Even if consumers were interested in reading privacy policies -- doing so would likely consume a significant amount of their time. A research team at Carnegie Mellon University calculated the time to read the privacy policies of the sites used by the average consumer, and determined that:
[R]eading privacy policies carry costs in time of approximately 201 hours a year, worth about $2,949 annually per American Internet user. Nationally, if Americans were to read online privacy policies word–for–word, we estimate the value of time lost as about $652 billion annually.
Finally, even if consumers took the time to try and read privacy policies, it is quite likely that many would not be capable of understanding them. In 2004, a team of researchers analyzed the content of 64 popular website's privacy policies, and calculated the reading comprehension skills that a reader would need to understand them. Their research revealed that:
Of the 64 policies examined, only four (6%) were accessible to the 28.3% of the Internet population with less than or equal to a high school education. Thirty-five policies (54%) were beyond the grasp of 56.6% of the Internet population, requiring the equivalent of more than fourteen years of education. Eight policies (13%) were beyond the grasp of 85.4% of the Internet population, requiring the equivalent of a postgraduate education. Overall, a large segment of the population can only reasonably be expected to understand a small fragment of the policies posted.

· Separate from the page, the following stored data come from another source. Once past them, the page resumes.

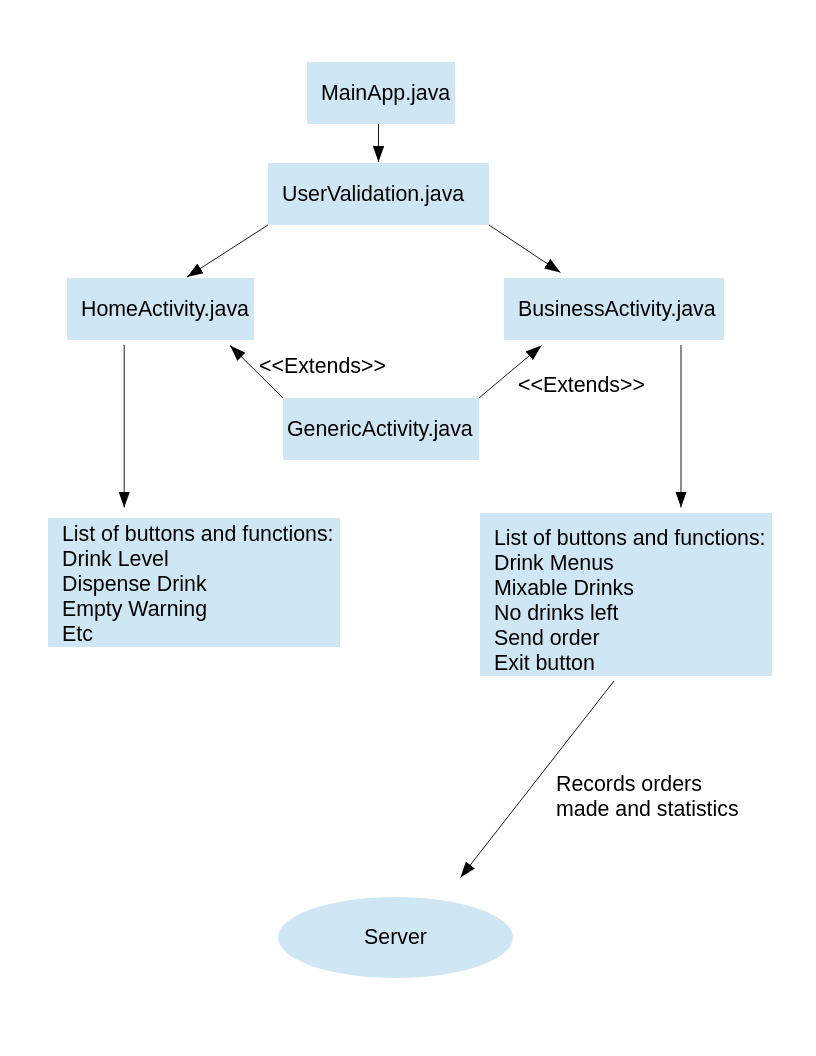
<!DOCTYPE html>
<html lang="en">
<head>
<meta charset="utf-8">
<title>Drink app class diagram</title>
<style>
:root { --paper: #ffffff; --node: #cfe7f5; --ink: #000000; }
* { box-sizing: border-box; margin: 0; padding: 0; }
html, body { width: 816px; height: 1056px; overflow: hidden; background: var(--paper); }
.diagram {
  position: relative; width: 816px; height: 1056px; overflow: hidden;
  color: var(--ink);
  font: 21.33px/25px "Liberation Sans", Arial, sans-serif;
  white-space: nowrap;
}
.node, .label, .connectors { position: absolute; }
.node { display: flex; align-items: center; padding-left: 14px; background: var(--node); }
.list { flex-direction: column; align-items: flex-start; list-style: none; }
.main-app { left: 307px; top: 62px; width: 148px; height: 62px; }
.user-validation { left: 268px; top: 163px; width: 221px; height: 62px; }
.home-activity { left: 67px; top: 278px; width: 187px; height: 62px; }
.business-activity { left: 504px; top: 278px; width: 220px; height: 62px; }
.generic-activity { left: 283px; top: 398px; width: 196px; height: 62px; padding-left: 4px; }
.home-functions { left: 48px; top: 518px; width: 292px; height: 129px; padding-top: 4px; }
.business-functions { left: 480px; top: 513px; width: 292px; height: 163px; padding-top: 13px; }
.server { left: 278px; top: 897px; width: 235px; height: 81px; padding: 0; justify-content: center; border-radius: 50%; }
.extends-home { left: 259px; top: 354px; }
.extends-business { left: 518px; top: 373px; }
.records { left: 556px; top: 772px; }
.connectors { left: 0; top: 0; }
.connectors line { stroke: var(--ink); stroke-width: 0.9; marker-end: url(#arrow); }
.arrowhead { fill: var(--ink); }
</style>
</head>
<body>
<main class="diagram">
  <div class="node main-app">MainApp.java</div>
  <div class="node user-validation">UserValidation.java</div>
  <div class="node home-activity">HomeActivity.java</div>
  <div class="node business-activity">BusinessActivity.java</div>
  <div class="node generic-activity">GenericActivity.java</div>
  <ul class="node list home-functions">
    <li>List of buttons and functions:</li>
    <li>Drink Level</li>
    <li>Dispense Drink</li>
    <li>Empty Warning</li>
    <li>Etc</li>
  </ul>
  <ul class="node list business-functions">
    <li>List of buttons and functions:</li>
    <li>Drink Menus</li>
    <li>Mixable Drinks</li>
    <li>No drinks left</li>
    <li>Send order</li>
    <li>Exit button</li>
  </ul>
  <div class="node server">Server</div>

  <svg class="connectors" width="816" height="1056" viewBox="0 0 816 1056" aria-hidden="true">
    <defs>
      <marker id="arrow" markerUnits="userSpaceOnUse" markerWidth="16" markerHeight="12" refX="16" refY="6" orient="auto">
        <polygon class="arrowhead" points="0,0.3 16,6 0,11.7"/>
      </marker>
    </defs>
    <line x1="378.5" y1="124" x2="378.5" y2="162"/>
    <line x1="268" y1="225" x2="187" y2="277"/>
    <line x1="489" y1="225" x2="560.5" y2="272.5"/>
    <line x1="283" y1="398" x2="230" y2="345.5"/>
    <line x1="479" y1="398" x2="541.5" y2="345.5"/>
    <line x1="124.2" y1="345" x2="124.2" y2="507.5"/>
    <line x1="681" y1="345" x2="681" y2="507.5"/>
    <line x1="614" y1="681" x2="460.5" y2="877.5"/>
  </svg>

  <p class="label extends-home">&lt;&lt;Extends&gt;&gt;</p>
  <p class="label extends-business">&lt;&lt;Extends&gt;&gt;</p>
  <p class="label records">Records orders<br>made and statistics</p>
</main>
</body>
</html>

I don't know the caselaw well enough to say if the judge was correct in stating that clickwraps that link to privacy policies are binding. However, even if there is caselaw supporting this decision, it is in no way supported by evidence of actual consumer behavior, or common sense. If the Chief Justice of the Supreme Court doesn't read privacy policies, how can we expect this of regular consumers?